Top of Data supplied

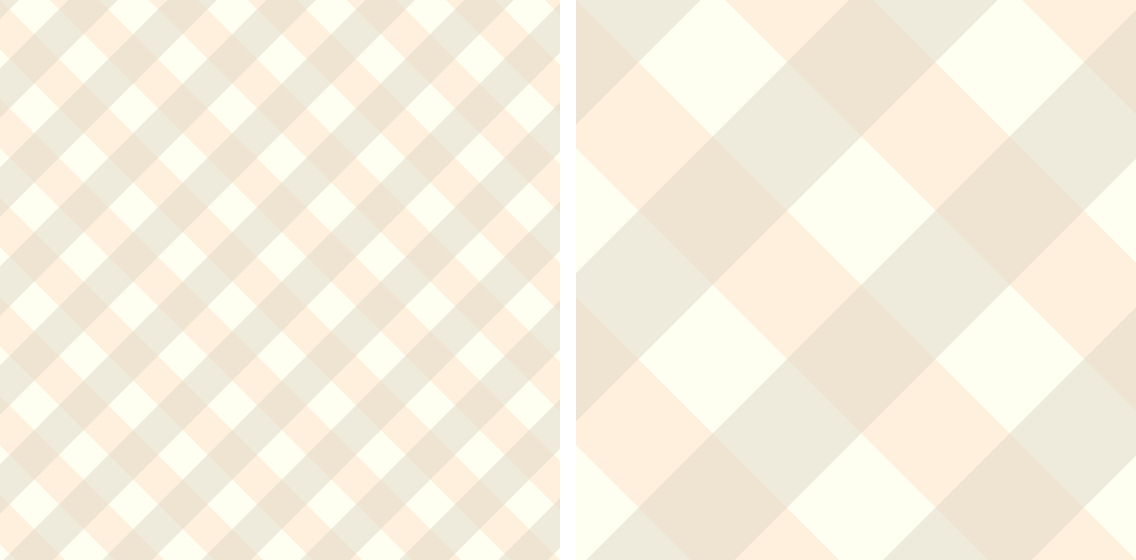
Left, the full canvas; right, a detail of the centre.
A Shadertoy shader for this pattern:

```glsl
const float REPEATS = 8.0;                         // stripe periods per canvas width, across the stripes
const float STRIPE_FILL = 0.5;                     // stripe width as a share of the period
const vec2 STRIPE_CENTER = vec2(-0.0311, 0.0355);  // one peach and one grey centre line, from canvas centre

const vec3 CREAM = vec3(1.000, 1.000, 0.945);
const vec3 PEACH = vec3(1.000, 0.943, 0.870);
const vec3 GREY  = vec3(0.933, 0.921, 0.867);
const vec3 TAN   = vec3(0.937, 0.894, 0.818);

// Coverage of repeating stripes; x is in periods, with a stripe centred on each integer
float stripes(float x, float pixel) {
    float fromCenter = abs(fract(x + 0.5) - 0.5);
    return clamp((0.5 * STRIPE_FILL - fromCenter) / pixel + 0.5, 0.0, 1.0);
}

void mainImage(out vec4 fragColor, in vec2 fragCoord) {
    float size = min(iResolution.x, iResolution.y);
    vec2 p = (fragCoord - 0.5 * iResolution.xy) / size;

    // Turn by 45 degrees and count in stripe periods
    vec2 diagonal = vec2(p.x + p.y, p.x - p.y) * inversesqrt(2.0);
    vec2 cell = (diagonal - STRIPE_CENTER) * REPEATS;
    float pixel = REPEATS / size;

    // Crossing translucent bands
    float peachBand = stripes(cell.x, pixel);
    float greyBand = stripes(cell.y, pixel);
    vec3 color = mix(mix(CREAM, PEACH, peachBand),
                     mix(GREY, TAN, peachBand), greyBand);

    fragColor = vec4(color, 1.0);
}
```
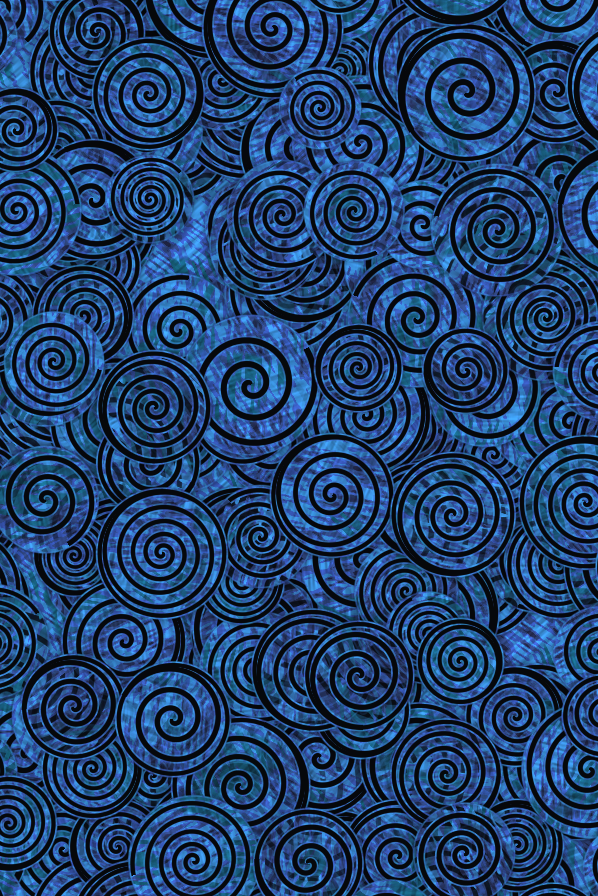
This pattern is drawn by a WebGL 2 fragment shader. Its source:

```glsl
#version 300 es
precision highp float;
// Overlapping discs, each inked with a black spiral, over brushed blue paint.
// Layers of jittered grids are painted back to front; between its coils every
// disc shows broken dark arcs of a fainter, off-centre spiral.
uniform vec2 u_resolution;
out vec4 fragColor;

const vec3 INK   = vec3(0.025, 0.03, 0.045);
const vec3 NAVY  = vec3(0.13, 0.15, 0.28);
const vec3 STEEL = vec3(0.19, 0.28, 0.52);
const vec3 ROYAL = vec3(0.22, 0.35, 0.74);
const vec3 SKY   = vec3(0.23, 0.57, 0.87);
const vec3 TEAL  = vec3(0.07, 0.38, 0.47);

const float TAU = 6.2831853;
const int LAYERS = 6;
const float CELL = 0.165;                      // grid step, in canvas heights
const float JITTER = 0.56;                     // centre offset, in cells
const vec2 RADIUS = vec2(0.044, 0.080);        // smallest and largest disc
const vec2 TURNS = vec2(3.0, 5.9);             // fewest and most coils
const float COIL_POWER = 0.82;                 // below 1 the coils widen outward
const float RIM_INSET = 0.0042;                // blue margin outside the ink
const float RINGED_SHARE = 0.65;               // discs closed by an inked ring
const vec2 STREAK_SCALE = vec2(55.0, 400.0);   // along and across the brush
const float GRAIN = 0.5;                       // brightness swing of the bristles
const float SHADOW_WIDTH = 0.003;
const float SHADOW_DEPTH = 0.3;

vec3 hash3(vec2 p) {
    vec3 q = fract(p.xyx * vec3(0.1031, 0.1030, 0.0973));
    q += dot(q, q.yxz + 33.33);
    return fract((q.xxy + q.yzz) * q.zyx);
}

float noise(vec2 p) {
    vec2 i = floor(p), f = fract(p);
    f = f * f * (3.0 - 2.0 * f);
    float low = mix(hash3(i).x, hash3(i + vec2(1, 0)).x, f.x);
    float high = mix(hash3(i + vec2(0, 1)).x, hash3(i + vec2(1, 1)).x, f.x);
    return mix(low, high, f.y);
}

vec2 rotate(vec2 p, float angle) {
    float c = cos(angle), s = sin(angle);
    return vec2(c * p.x - s * p.y, s * p.x + c * p.y);
}

// Brushed paint: fine crossing streaks tinted by broad patches of colour
vec3 brushedPaint(vec2 p, float angle, float seed) {
    vec2 offset = vec2(50.0 + 40.0 * seed, 70.0);
    float fine = noise(rotate(p, angle) * STREAK_SCALE + offset);
    float cross = noise(rotate(p, angle + 0.6) * STREAK_SCALE * 0.7 + offset.yx);
    float patches = noise(p * 21.0 + offset);
    float tone = 0.6 * fine + 0.4 * cross + 0.3 * (patches - 0.5);
    vec3 paint = mix(NAVY, STEEL, smoothstep(0.20, 0.28, tone));
    paint = mix(paint, ROYAL, smoothstep(0.39, 0.44, tone));
    paint = mix(paint, SKY, smoothstep(0.54, 0.60, tone));
    float tealPatch = smoothstep(0.50, 0.68, noise(p * 26.0 + offset.yx));
    paint = mix(paint, TEAL, 0.85 * tealPatch * smoothstep(0.55, 0.42, cross));
    float bristle = noise(rotate(p, angle + 0.25) * STREAK_SCALE.yx + 31.0);
    return paint * (1.0 + GRAIN * (bristle - 0.47));
}

// Signed distance to the inked spiral; negative inside the stroke
float spiralStroke(vec2 d, float radius, float turns, float phase, float spin) {
    float r = length(d);
    float turn = fract(spin * atan(d.y, d.x + 1e-6) / TAU + phase);
    float coil = turns * pow(r / radius, COIL_POWER) - turn;
    float nearest = clamp(round(coil), 0.0, turns - 1.0);
    float pitch = radius / turns;
    float spacing = pitch / COIL_POWER * pow(r / radius + 1e-4, 1.0 - COIL_POWER);
    return abs(coil - nearest) * spacing - (0.085 * pitch + 0.0013);
}

// Lays one disc over the colour already painted
vec3 paintDisc(vec3 under, vec2 p, vec2 d, float radius, vec3 look, vec3 kind) {
    float px = 1.0 / u_resolution.y;
    float edge = length(d) - radius;
    float turns = floor(mix(TURNS.x, TURNS.y, look.y));
    float spin = kind.z < 0.65 ? 1.0 : -1.0;
    float stroke = spiralStroke(d, radius - RIM_INSET, turns, look.z, spin);
    float ring = abs(edge + RIM_INSET) - 0.0024;
    if (kind.x < RINGED_SHARE) stroke = min(stroke, ring);

    // Between coils, dark discs turn navy and show a broken ghost spiral
    float gap = smoothstep(0.0012, 0.0024, stroke);
    float darkness = smoothstep(0.35, 0.85, kind.y + 0.1 * (turns - 4.0));
    vec2 ghostCenter = rotate(vec2(1.05 * radius, 0.0), kind.x * TAU);
    float ghost = spiralStroke(d - ghostCenter, 2.1 * radius, 8.0, kind.z, -spin);
    float broken = smoothstep(0.25, 0.40, noise(rotate(p, kind.x * TAU) * vec2(60.0, 190.0)));
    float arcs = smoothstep(0.0010, -0.0006, ghost) * broken;
    vec3 paint = brushedPaint(p, kind.x * TAU, kind.y);
    paint = mix(paint, NAVY, 0.4 * gap * darkness * broken);
    paint = mix(paint, INK, gap * arcs * mix(0.1, 0.9, darkness));

    // Light catches both the stroke and the rim, roughened by the brush
    float glint = smoothstep(0.0026, 0.0012, stroke);
    float rim = smoothstep(-0.0026, -0.0010, edge);
    float grain = smoothstep(0.3, 0.6, noise(p * 260.0 + 5.0));
    paint = mix(paint, mix(ROYAL, SKY, grain), 0.55 * max(glint, rim));

    float opacity = mix(1.0, mix(0.75, 0.97, kind.x), gap);
    vec3 body = mix(under, paint, max(opacity, rim));
    body = mix(body, INK, smoothstep(0.7 * px, -0.7 * px, stroke));
    vec3 shaded = under * (1.0 - SHADOW_DEPTH * exp(-max(edge, 0.0) / SHADOW_WIDTH));
    return mix(shaded, body, smoothstep(px, -px, edge));
}

void main() {
    vec2 p = gl_FragCoord.xy / u_resolution.y;
    vec3 color = brushedPaint(p, 0.6, 0.5);

    for (int layer = 0; layer < LAYERS; layer++) {
        float depth = float(layer);
        vec2 shift = hash3(vec2(depth + 3.0, 17.0)).xy;
        vec2 home = floor(p / CELL + shift);
        for (int k = 0; k < 9; k++) {
            vec2 cell = home + vec2(k % 3 - 1, k / 3 - 1);
            vec2 key = cell + vec2(40.0 + 31.0 * depth, 60.0 + 17.0 * depth);
            vec3 place = hash3(key), look = hash3(key + 211.0), kind = hash3(key + 467.0);
            vec2 center = (cell + 0.5 + JITTER * (place.xy - 0.5) - shift) * CELL;
            float radius = mix(RADIUS.x, RADIUS.y, look.x);
            vec2 d = p - center;
            if (length(d) > radius + 5.0 * SHADOW_WIDTH) continue;
            color = paintDisc(color, p, d, radius, look, kind);
        }
    }
    fragColor = vec4(color, 1.0);
}
```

Bottom of Data supplied

* [Exercise instructions] Copy all lines from the material that include "noise".

* [Task output]
float noise(vec2 p) {
    float fine = noise(rotate(p, angle) * STREAK_SCALE + offset);
    float cross = noise(rotate(p, angle + 0.6) * STREAK_SCALE * 0.7 + offset.yx);
    float patches = noise(p * 21.0 + offset);
    float tealPatch = smoothstep(0.50, 0.68, noise(p * 26.0 + offset.yx));
    float bristle = noise(rotate(p, angle + 0.25) * STREAK_SCALE.yx + 31.0);
    float broken = smoothstep(0.25, 0.40, noise(rotate(p, kind.x * TAU) * vec2(60.0, 190.0)));
    float grain = smoothstep(0.3, 0.6, noise(p * 260.0 + 5.0));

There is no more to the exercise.